Resident Brad Phillips shared a story in which a man stopped by the city building several months ago asking about available properties. “He said he either came here or was brought here and promised $100,000 a year to grow marijuana for the Canadians. I found out later on that he was a relation to one of the gentlemen that was involved in the attempted murder over at Calais Motor Inn. So, here’s a connection between growing marijuana and with crime that’s already occurred in the city.” Phillips urged the city to reflect on the message that is sent by supporting recreational retail marijuana sales. “I don’t think any amount of fees the city charges is worth the bigger cost… I have two small boys that I’m raising in this community, and I desperately don’t want them to look at the marijuana industry as a potential career field when they become adults.”

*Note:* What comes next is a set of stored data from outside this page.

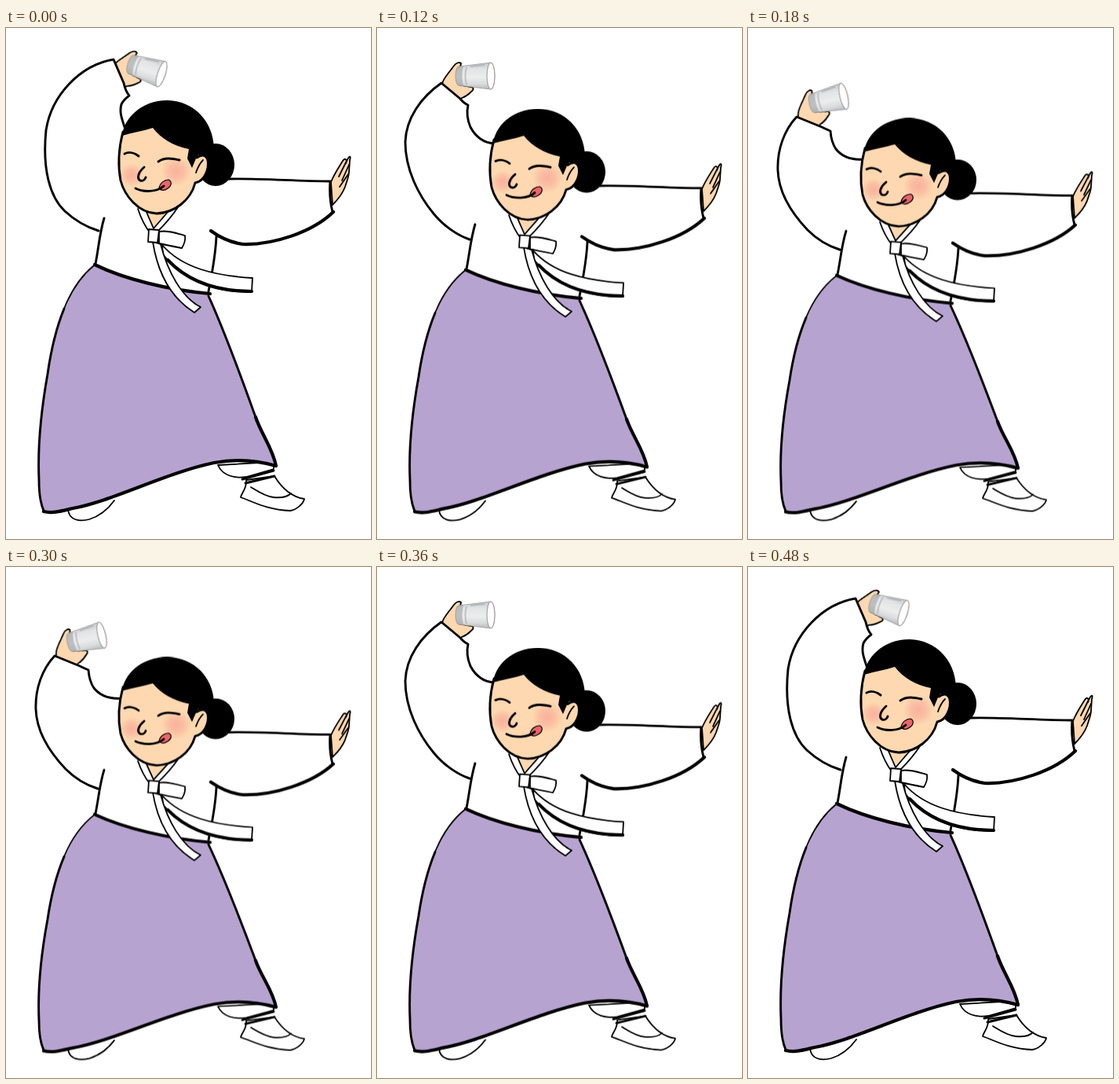
Animation of 465 by 650 pixels, one loop 0.54 s. Source, as an HTML page without scripts:

```html
<!DOCTYPE html>
<html lang="en">
<head>
<meta charset="utf-8">
<title>Dancer with a glass</title>
<style>
  html, body { margin: 0; width: 100%; height: 100%; overflow: hidden; background: #fff; }
  svg { display: block; width: 100vw; height: 100vh; }

  .ink { fill: none; stroke: #000; stroke-width: 2.9; stroke-linecap: round; stroke-linejoin: round; }
  .bold { stroke-width: 4.2; }
  .fine { stroke-width: 1.8; }
  .white { fill: #fff; }
  .skin { fill: #fdd8b0; }
  .hair { fill: #000; }
  .cloth { fill: #b7a3cf; }

  /* nine held poses, down and back up */
  .body, .arm, .hand { animation: 540ms step-end infinite; }
  .body { animation-name: squash; transform-origin: 0 627px; }
  .arm { animation-name: swing; }
  .hand { animation-name: wave; }

  @keyframes squash {
    0%, 88.88%, 100% { transform: scaleY(1); }
    11.11%, 77.77% { transform: scaleY(.99); }
    22.22%, 66.66% { transform: scaleY(.98); }
    33.33%, 55.55% { transform: scaleY(.958); }
    44.44% { transform: scaleY(.917); }
  }
  @keyframes wave {
    0%, 88.88%, 100% { transform: translate(159px, 46px) rotate(18deg); }
    11.11%, 77.77% { transform: translate(131px, 43px) rotate(9deg); }
    22.22%, 66.66% { transform: translate(104px, 61px) rotate(0deg); }
    33.33%, 55.55% { transform: translate(82px, 96px) rotate(-13deg); }
    44.44% { transform: translate(66px, 132px) rotate(-31deg); }
  }
  /* armpit, cuff, then the outer edge down to the waist */
  @keyframes swing {
    0%, 88.88%, 100% { d: path("M152 129C148 116 144 108 147 97Q150 91 157 86Q152 80 150 70L137 40C95 47 58 85 51 130C46 180 56 215 75 233C88 245 105 254 118 258"); }
    11.11%, 77.77% { d: path("M150 138C140 133 132 124 130 112Q130 103 138 93Q132 86 129 76L109 49C73 62 44 98 42 140C43 180 60 215 77 236C88 249 104 259 118 264"); }
    22.22%, 66.66% { d: path("M149 147C136 146 126 139 119 126Q113 112 116 98Q111 96 106 90L82 70C56 88 37 115 36 145C36 180 53 213 72 236C85 252 103 264 118 269"); }
    33.33%, 55.55% { d: path("M147 167C134 168 121 165 112 154Q106 145 105 131Q100 129 94 126L62 113C46 130 37 155 38 181C39 210 57 237 76 257C89 270 104 278 117 282"); }
    44.44% { d: path("M147 187C134 191 120 193 111 186Q101 180 93 164Q86 163 78 161L47 155C37 167 32 190 34 212C35 233 51 252 70 271C84 286 101 295 116 301"); }
  }
</style>
</head>
<body>
<svg viewBox="0 0 465 650">
  <defs>
    <radialGradient id="blush">
      <stop offset="0" stop-color="#f8a596" stop-opacity=".75"/>
      <stop offset=".5" stop-color="#f8a596" stop-opacity=".5"/>
      <stop offset="1" stop-color="#f8a596" stop-opacity="0"/>
    </radialGradient>
    <linearGradient id="shine" x1="0" y1="0" x2="0" y2="1">
      <stop offset="0" stop-color="#c3c6c8"/>
      <stop offset=".25" stop-color="#e2e4e5"/>
      <stop offset=".55" stop-color="#eceded"/>
      <stop offset=".8" stop-color="#d9dbdc"/>
      <stop offset="1" stop-color="#b4b7b9"/>
    </linearGradient>
  </defs>

  <g class="hand">
    <path class="ink fine skin" d="M-22 14L-20 7C-17 0 -10 -7 -6 -13C-3 -17 1 -18 3 -16C3 -12 0 -8 -1 -2L0 11L16 14C20 15 19 18 16 20C13 23 10 26 4 28L-5 36Z"/>
    <path fill="url(#shine)" stroke="#999" stroke-width=".8" d="M0 -12L41 -17A5 17 0 0 1 41 17L0 12A4 12 0 0 1 0 -12Z"/>
    <path fill="#85898c" opacity=".45" d="M0 -12L6 -12.600Q3 0 6 12.600L0 12A4 12 0 0 1 0 -12Z"/>
    <path fill="none" stroke="#a4a7a9" stroke-width="2" opacity=".6" d="M10 -11Q7 0 10 11M15 -12L33 -14"/>
    <ellipse cx="41" cy="0" rx="5" ry="17" fill="#fdfdfd" stroke="#888" stroke-width=".9"/>
  </g>

  <path class="arm ink white" d="M152 129C148 116 144 108 147 97Q150 91 157 86Q152 80 150 70L137 40C95 47 58 85 51 130C46 180 56 215 75 233C88 245 105 254 118 258"/>

  <g class="body">
    <g class="feet">
      <path class="ink fine white" d="M79 612C80 627 95 628 106 625C119 621 130 612 138 601"/>
      <path class="ink fine white" d="M270 556C276 570 292 573 306 571L341 561V552Z"/>
      <path class="ink fine white" d="M306 575C307 586 300 591 299 597C314 602 332 613 362 614C370 613 379 605 380 599C367 597 353 588 342 570Z"/>
      <path class="ink" d="M301 574L341 563M305 579L342 570"/>
      <path class="ink fine" d="M312 584C320 589 330 596 341 597C352 598 359 596 363 592"/>
    </g>

    <g class="right-arm">
      <path class="ink fine skin" d="M414 196C418 186 424 177 429 169C432 164 435 168 433 172C437 161 440 162 438 168L437 183C437 189 434 195 432 202C429 210 424 217 416 225Z"/>
      <path class="ink fine" d="M433 171L424 189M437 174L428 194M436 186L425 202"/>
      <path class="ink" d="M284 192C325 191 370 195 413 195C412 208 413 222 416 234"/>
      <path class="ink bold" d="M417 234C390 260 340 276 302 275C286 273 272 266 261 258"/>
    </g>

    <g class="skirt">
      <path class="cloth" d="M112 302C80 325 61 390 53 440C42 500 37 560 48 615C60 618 72 614 85 611C135 602 203 566 265 553C292 548 320 550 344 557C340 535 325 516 318 495C299 442 279 387 257 338C205 333 150 319 112 302Z"/>
      <path class="ink fine" d="M112 302C95 316 82 337 74 357"/>
      <path class="ink" d="M74 357C63 384 57 412 53 440C45 485 40 530 42 574C42 592 44 605 48 614"/>
      <path class="ink bold" d="M48 615C60 618 72 614 85 611C135 602 203 566 265 553C292 548 320 550 344 557C340 535 325 516 318 495"/>
      <path class="ink" d="M318 495C299 442 279 387 258 341"/>
    </g>

    <path class="ink" d="M125 242C119 262 118 280 114 300"/>
    <path class="ink bold" d="M113 301C150 319 205 333 260 338"/>
    <path class="ink" d="M268 265C267 288 263 310 258 335"/>

    <path class="skin" d="M177 228L188 256L210 230Z"/>
    <path class="ink fine" d="M168 230C172 242 177 252 183 260M178 232L188 255L207 233M219 228C211 240 203 249 194 258"/>

    <g class="ribbon">
      <path class="ink white fine" d="M199 276C224 305 265 315 314 318L313 336C270 336 230 325 200 288Z"/>
      <path class="ink bold" d="M313 335C275 335 235 326 206 295"/>
      <path class="ink white fine" d="M187 272C193 310 208 342 240 362L248 355C224 343 206 310 197 275Z"/>
      <path class="ink white fine" d="M195 259C205 257 217 261 228 264C229 270 227 275 224 280C214 278 204 276 195 274Z"/>
      <path class="ink white fine" d="M182 256L195 257L193 273L181 272Z"/>
    </g>

    <g class="head">
      <ellipse class="hair" cx="267" cy="174" rx="24" ry="27"/>
      <path class="ink skin" d="M149 132C143 155 143 178 146 194C151 213 168 235 192 236C214 235 235 220 241 197C253 195 259 179 257 168C254 159 247 162 243 165L230 125L190 110Z"/>
      <circle cx="160" cy="187" r="15" fill="url(#blush)"/>
      <circle cx="217" cy="182" r="19" fill="url(#blush)"/>
      <path class="hair" d="M148 137C150 116 171 92 206 92C240 93 264 119 265 153L258 163C251 157 245 160 242 166L237 178L231 166L233 154C213 150 197 140 187 127C175 131 161 133 148 137Z"/>
      <path class="ink fine" d="M251 168C246 173 244 178 242 184"/>
      <path class="ink" d="M151 160C157 157 164 159 169 163M194 170C202 164 212 166 221 168"/>
      <path class="ink" d="M176 177C169 183 166 191 171 194C174 195 177 193 178 190"/>
      <path fill="#e9646c" stroke="#000" stroke-width="1.200" d="M195 204C196 197 202 193 207 193C212 195 211 201 206 204C202 207 198 207 195 204Z"/>
      <path class="ink" d="M165 204C175 209 192 209 201 201"/>
    </g>
  </g>
</svg>
</body>
</html>
```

Pastor Matt Burden suggested that the message sent to potential residents should similarly be reflected on. “If we’re going to consider income generated, what about income lost from families who don’t move here?”

It was noted that Baileyville isn’t allowing retail sales and suggested we should follow suit. Crystal Galina pointed out that we can’t control or anticipate outside communities and if smaller municipalities opted to allow the facilities then it would still be in the area – just not in Calais.

Police Chief David Randall shared his primary concern. “Anytime I deal with somebody from New York or Connecticut, I always hear how good our marijuana is.” He explained how highly desirable marijuana is that is grown in this area and packaged for sale or trade; when it is traded it is sometimes for heroin, which can be sold at a much higher price in Washington County than in the metropolises to the South. “If we have people growing and packaging it here, are they going to go to the highest market… and does that mean that the marijuana that they’re growing here for the black market there is going to be traded for heroin that will wind up on our streets?”

Mayor Billy Howard voiced that he felt that if marijuana had been legalized earlier, then the current addiction to opiates and heroin in the community wouldn’t be as severe. “It all started when you couldn’t get one thing, so they went to the next best thing. “When the pill problem took off, it just exploded. It was overnight, almost. Personally, I think if it was legalized before then, maybe we wouldn’t be in the situation we’re in today. But, nonetheless, we’re in it.”

Councilor Artie Mingo motioned to dissolve the recreational retail marijuana sales ordinance; Councilor Mark Carr seconded it. Mayor Howard provided the single dissenting vote to keep it.


After the vote, Councilors Mingo and Marcia Rogers asserted their support of medical marijuana, which Mingo described as having promising research for recovery from narcotic addiction, among other properties. Rogers shared a personal story in support of monitored medicinal usage. “My mother is 82 years old. She uses the herbs from the cannabis oils for her arthritis. It helps her to sleep at night. She had been on every sleeping pill, every opiate, narcotic drug there was. The cannabis is a natural herb that she’s not addicted to. She’s 82 years old, she doesn’t even know she’s taking it. The doctor gives it to her and she wouldn’t know. There is definitely a medicinal purpose when used in a fashion that isn’t abused.”